▶ _INSTRUCTIONS TO FOLLOW_
Using the records below, count the lines containing "nowrap" and give only the total.

[Plain-text document sources]
++++

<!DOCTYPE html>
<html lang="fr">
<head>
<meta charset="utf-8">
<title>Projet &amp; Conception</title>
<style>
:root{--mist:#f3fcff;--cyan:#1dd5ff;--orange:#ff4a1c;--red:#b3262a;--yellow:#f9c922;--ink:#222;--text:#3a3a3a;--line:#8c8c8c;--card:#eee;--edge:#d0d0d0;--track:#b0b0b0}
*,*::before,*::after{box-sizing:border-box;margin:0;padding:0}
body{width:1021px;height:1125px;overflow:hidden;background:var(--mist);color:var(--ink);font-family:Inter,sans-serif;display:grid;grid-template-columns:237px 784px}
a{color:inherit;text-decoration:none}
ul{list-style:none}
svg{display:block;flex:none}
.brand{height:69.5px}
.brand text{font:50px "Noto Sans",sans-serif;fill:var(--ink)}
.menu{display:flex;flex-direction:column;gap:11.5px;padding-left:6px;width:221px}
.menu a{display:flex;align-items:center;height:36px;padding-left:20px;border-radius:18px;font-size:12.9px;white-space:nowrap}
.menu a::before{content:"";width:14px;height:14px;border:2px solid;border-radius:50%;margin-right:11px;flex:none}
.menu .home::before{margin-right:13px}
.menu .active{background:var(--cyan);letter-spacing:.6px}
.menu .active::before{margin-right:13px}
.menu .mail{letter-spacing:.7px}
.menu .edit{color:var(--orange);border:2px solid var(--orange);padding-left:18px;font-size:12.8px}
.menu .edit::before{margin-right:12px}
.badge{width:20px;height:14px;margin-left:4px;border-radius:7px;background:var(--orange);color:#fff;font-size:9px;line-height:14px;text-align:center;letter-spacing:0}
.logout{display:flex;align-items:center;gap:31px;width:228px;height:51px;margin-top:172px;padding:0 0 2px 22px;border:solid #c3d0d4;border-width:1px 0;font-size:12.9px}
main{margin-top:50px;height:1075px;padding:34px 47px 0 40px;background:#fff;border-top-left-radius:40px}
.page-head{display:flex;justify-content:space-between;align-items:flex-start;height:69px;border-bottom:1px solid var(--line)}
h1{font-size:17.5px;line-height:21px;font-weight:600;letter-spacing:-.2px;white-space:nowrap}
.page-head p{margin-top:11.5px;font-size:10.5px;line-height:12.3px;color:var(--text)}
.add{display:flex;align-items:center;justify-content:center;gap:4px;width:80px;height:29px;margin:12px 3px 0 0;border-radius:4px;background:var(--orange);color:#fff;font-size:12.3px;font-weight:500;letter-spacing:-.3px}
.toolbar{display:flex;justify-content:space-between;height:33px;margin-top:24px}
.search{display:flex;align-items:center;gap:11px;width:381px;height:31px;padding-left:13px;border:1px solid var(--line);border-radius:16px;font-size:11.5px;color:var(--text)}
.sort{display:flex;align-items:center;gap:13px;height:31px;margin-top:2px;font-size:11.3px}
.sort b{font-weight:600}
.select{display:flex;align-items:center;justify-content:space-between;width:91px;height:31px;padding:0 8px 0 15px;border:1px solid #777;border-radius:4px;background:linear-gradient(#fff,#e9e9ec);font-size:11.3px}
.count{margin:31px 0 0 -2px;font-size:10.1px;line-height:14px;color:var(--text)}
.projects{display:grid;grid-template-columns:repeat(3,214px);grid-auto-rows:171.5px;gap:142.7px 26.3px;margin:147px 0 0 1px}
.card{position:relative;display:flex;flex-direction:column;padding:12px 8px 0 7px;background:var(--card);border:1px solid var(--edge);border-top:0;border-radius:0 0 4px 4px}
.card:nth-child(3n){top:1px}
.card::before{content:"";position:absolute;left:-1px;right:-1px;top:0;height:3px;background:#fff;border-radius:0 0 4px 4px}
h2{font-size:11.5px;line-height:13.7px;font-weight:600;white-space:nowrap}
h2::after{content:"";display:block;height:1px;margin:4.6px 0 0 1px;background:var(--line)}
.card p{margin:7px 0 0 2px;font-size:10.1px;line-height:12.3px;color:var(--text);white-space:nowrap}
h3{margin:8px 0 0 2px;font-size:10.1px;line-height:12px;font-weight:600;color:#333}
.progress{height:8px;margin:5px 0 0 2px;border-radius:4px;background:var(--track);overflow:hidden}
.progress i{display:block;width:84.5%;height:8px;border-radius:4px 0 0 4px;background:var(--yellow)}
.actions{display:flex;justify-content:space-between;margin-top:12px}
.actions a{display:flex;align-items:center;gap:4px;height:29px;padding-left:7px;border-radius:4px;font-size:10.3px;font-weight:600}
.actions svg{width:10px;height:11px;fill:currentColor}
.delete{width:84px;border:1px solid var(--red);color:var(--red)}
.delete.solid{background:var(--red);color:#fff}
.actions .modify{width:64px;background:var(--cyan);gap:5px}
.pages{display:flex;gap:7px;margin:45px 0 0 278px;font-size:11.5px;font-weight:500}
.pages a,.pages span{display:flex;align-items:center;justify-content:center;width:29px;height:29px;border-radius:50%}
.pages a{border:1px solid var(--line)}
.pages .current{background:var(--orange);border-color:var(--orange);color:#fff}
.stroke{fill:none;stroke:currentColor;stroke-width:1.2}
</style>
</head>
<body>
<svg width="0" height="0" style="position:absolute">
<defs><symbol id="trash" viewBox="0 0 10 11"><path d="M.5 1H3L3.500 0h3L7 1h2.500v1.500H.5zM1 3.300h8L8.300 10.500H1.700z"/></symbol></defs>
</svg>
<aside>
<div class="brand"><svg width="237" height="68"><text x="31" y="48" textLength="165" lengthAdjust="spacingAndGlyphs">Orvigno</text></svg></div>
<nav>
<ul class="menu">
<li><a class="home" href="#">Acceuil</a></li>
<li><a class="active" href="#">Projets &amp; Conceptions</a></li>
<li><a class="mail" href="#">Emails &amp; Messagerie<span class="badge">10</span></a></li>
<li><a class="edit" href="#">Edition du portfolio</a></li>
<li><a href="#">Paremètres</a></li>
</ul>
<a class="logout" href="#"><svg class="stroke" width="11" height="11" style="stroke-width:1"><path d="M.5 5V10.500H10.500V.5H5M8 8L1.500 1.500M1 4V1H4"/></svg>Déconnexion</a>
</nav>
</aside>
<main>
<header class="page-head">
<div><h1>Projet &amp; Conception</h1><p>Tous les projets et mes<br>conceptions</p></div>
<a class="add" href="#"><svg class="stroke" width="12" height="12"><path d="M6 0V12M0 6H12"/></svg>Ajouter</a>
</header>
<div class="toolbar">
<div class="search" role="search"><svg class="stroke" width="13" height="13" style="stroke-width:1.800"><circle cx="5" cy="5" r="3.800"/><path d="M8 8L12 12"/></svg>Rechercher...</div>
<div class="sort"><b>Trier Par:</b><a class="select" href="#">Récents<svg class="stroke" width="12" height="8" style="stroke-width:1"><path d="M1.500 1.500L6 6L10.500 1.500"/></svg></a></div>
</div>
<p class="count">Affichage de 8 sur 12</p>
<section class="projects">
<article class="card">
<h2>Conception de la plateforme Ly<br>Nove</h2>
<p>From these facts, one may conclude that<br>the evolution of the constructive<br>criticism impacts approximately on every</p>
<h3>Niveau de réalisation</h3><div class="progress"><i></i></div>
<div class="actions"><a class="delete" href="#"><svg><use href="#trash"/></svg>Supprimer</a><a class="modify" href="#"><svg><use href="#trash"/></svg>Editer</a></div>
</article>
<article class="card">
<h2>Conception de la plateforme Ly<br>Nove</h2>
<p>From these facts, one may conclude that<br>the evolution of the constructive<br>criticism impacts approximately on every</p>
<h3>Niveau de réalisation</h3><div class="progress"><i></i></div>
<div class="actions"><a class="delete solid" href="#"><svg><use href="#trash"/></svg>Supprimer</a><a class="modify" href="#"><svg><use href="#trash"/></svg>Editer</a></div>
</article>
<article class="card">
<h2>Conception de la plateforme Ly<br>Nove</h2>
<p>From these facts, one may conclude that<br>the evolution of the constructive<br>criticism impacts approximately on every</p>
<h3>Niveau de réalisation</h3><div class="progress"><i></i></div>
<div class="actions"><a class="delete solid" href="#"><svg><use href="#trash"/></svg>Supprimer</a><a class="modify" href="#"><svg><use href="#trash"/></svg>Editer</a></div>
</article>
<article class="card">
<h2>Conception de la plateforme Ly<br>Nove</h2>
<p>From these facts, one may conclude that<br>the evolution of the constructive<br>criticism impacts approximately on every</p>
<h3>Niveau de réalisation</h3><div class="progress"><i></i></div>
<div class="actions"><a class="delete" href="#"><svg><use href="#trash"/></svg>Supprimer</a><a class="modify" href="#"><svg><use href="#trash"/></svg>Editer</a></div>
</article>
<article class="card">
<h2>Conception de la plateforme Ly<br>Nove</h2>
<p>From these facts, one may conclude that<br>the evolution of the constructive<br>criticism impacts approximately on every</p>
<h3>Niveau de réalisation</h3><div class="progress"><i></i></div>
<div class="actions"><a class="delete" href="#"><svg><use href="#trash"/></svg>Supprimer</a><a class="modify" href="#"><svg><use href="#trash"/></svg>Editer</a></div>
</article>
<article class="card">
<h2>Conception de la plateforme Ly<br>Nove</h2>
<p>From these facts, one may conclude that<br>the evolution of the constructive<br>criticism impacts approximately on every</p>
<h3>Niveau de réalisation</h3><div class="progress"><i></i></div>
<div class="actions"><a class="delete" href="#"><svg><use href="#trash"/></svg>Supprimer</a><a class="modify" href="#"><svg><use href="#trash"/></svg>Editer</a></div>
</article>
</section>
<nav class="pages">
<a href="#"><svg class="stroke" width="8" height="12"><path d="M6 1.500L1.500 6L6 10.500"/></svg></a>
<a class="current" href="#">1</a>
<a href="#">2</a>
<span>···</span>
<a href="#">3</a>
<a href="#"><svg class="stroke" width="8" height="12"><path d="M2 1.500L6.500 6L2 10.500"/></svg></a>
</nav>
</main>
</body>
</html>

++++

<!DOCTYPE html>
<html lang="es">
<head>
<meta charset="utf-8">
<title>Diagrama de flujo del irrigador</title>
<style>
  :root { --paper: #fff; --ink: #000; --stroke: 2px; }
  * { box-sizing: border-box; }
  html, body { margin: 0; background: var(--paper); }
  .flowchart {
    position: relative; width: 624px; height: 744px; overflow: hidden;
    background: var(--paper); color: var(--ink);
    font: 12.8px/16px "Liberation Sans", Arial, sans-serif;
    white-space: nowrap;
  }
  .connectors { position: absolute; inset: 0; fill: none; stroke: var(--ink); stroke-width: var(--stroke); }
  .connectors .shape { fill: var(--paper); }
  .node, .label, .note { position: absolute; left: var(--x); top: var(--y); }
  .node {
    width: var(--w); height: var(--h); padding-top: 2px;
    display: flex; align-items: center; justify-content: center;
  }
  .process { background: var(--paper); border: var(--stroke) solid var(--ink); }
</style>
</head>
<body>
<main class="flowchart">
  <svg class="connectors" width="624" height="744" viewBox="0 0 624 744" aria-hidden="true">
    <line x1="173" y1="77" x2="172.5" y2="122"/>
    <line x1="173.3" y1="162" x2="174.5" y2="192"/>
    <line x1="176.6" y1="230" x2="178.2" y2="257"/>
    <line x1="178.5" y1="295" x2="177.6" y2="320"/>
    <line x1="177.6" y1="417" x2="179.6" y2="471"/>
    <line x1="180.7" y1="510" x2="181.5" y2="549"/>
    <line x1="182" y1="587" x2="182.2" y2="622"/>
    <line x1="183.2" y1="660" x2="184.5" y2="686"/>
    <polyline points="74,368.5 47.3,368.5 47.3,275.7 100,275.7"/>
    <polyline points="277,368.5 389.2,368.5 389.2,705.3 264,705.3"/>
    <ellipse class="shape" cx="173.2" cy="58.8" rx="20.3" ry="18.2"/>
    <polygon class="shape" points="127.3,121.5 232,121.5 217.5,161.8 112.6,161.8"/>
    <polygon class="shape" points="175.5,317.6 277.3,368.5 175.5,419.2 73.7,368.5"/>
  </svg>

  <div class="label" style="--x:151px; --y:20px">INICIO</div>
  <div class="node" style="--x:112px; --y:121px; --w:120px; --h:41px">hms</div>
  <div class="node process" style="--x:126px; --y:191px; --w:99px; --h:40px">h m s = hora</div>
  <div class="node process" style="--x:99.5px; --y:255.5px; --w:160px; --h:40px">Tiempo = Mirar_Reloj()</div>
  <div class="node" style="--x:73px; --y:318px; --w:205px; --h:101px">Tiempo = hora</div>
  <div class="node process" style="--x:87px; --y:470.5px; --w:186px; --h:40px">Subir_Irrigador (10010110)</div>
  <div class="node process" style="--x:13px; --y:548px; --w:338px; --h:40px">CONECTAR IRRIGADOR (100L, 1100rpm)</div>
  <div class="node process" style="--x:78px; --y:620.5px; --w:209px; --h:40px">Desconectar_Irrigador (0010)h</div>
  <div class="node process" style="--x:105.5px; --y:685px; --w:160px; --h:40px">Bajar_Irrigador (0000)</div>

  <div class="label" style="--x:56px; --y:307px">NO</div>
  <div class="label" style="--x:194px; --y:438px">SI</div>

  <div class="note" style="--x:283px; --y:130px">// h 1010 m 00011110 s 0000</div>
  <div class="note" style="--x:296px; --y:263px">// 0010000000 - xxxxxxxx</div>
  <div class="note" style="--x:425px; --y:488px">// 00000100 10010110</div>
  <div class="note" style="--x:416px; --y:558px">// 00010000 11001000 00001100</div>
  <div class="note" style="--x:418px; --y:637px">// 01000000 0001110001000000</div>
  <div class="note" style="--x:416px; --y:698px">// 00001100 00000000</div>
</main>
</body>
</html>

++++

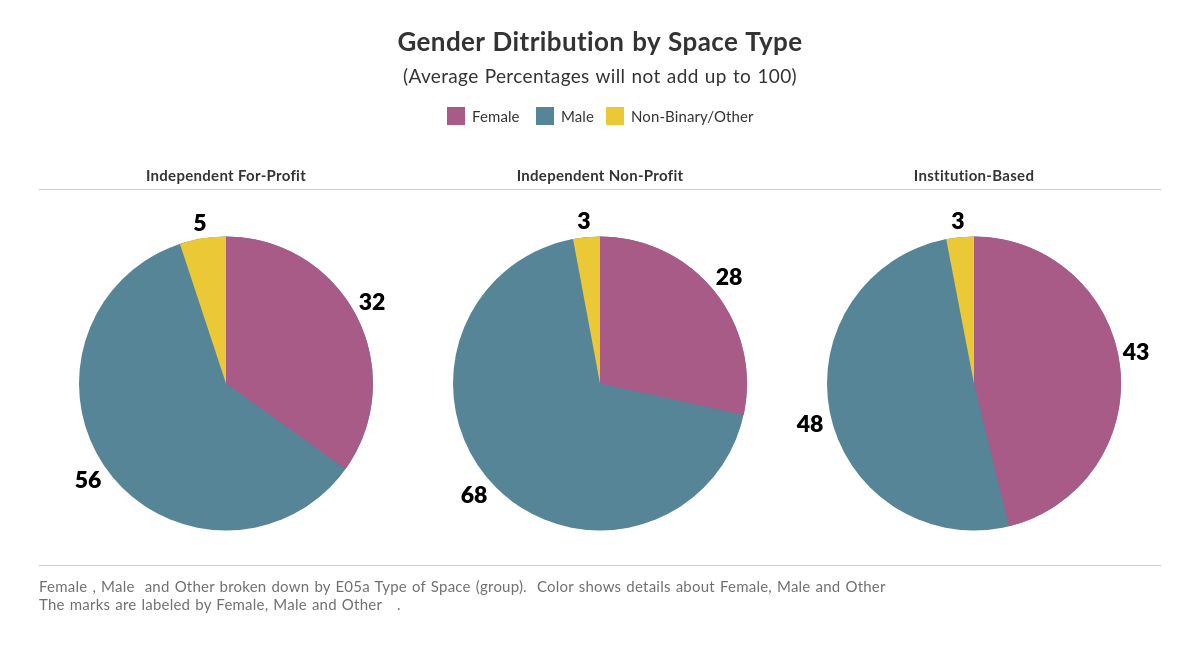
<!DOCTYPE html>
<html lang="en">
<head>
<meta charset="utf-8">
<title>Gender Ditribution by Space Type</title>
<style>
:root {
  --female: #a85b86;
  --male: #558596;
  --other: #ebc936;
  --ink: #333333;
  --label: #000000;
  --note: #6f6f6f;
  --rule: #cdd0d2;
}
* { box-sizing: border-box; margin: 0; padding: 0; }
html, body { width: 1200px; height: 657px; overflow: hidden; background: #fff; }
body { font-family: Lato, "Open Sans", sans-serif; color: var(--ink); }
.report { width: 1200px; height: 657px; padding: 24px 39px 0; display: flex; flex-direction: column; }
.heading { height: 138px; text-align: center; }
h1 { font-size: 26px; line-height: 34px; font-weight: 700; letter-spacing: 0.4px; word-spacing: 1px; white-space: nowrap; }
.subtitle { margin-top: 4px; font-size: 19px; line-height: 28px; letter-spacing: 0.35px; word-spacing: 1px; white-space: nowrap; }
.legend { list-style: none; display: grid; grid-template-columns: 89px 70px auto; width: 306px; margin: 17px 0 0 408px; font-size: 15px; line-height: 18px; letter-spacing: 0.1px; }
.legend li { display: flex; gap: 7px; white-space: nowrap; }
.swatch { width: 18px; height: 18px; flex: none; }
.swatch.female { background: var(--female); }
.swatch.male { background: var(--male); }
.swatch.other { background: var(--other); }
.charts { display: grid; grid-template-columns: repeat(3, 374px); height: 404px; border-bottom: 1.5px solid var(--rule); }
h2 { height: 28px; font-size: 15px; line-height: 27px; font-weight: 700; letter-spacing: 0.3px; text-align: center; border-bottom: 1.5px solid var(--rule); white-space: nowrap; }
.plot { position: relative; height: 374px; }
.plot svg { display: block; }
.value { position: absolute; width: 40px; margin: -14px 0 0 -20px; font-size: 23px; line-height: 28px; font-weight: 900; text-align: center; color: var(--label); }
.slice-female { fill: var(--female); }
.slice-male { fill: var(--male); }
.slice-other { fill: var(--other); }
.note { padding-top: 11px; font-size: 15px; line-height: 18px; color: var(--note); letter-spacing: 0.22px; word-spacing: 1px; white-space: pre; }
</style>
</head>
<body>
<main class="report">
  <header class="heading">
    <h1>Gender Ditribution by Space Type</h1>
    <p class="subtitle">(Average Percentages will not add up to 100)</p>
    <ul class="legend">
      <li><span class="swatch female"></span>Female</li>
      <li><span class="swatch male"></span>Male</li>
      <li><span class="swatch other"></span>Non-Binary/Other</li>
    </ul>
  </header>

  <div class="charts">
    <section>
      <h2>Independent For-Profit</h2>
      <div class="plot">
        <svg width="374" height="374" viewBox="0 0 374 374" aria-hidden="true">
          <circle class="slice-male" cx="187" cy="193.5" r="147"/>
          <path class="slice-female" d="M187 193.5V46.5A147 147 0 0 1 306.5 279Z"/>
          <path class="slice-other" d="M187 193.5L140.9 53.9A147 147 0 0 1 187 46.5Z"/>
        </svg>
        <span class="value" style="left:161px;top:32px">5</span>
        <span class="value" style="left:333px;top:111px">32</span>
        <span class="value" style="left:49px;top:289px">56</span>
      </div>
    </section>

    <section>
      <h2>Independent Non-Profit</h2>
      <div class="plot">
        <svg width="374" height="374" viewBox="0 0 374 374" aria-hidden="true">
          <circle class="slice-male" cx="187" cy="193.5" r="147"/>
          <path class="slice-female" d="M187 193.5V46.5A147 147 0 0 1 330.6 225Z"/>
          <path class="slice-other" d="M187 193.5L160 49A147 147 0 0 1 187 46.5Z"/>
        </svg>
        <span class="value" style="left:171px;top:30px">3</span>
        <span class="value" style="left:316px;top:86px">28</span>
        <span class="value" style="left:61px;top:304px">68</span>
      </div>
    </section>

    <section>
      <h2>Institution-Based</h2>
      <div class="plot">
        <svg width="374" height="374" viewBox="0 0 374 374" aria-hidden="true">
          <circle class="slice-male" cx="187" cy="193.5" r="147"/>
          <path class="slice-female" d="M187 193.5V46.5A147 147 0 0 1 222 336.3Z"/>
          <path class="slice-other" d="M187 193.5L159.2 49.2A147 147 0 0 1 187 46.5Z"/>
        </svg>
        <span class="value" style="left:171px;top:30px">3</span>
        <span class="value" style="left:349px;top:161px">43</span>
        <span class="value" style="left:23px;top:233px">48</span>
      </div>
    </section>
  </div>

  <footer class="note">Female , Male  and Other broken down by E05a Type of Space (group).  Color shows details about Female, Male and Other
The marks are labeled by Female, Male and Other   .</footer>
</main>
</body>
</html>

++++

▶ _RESPONSE TO THE TASK_
9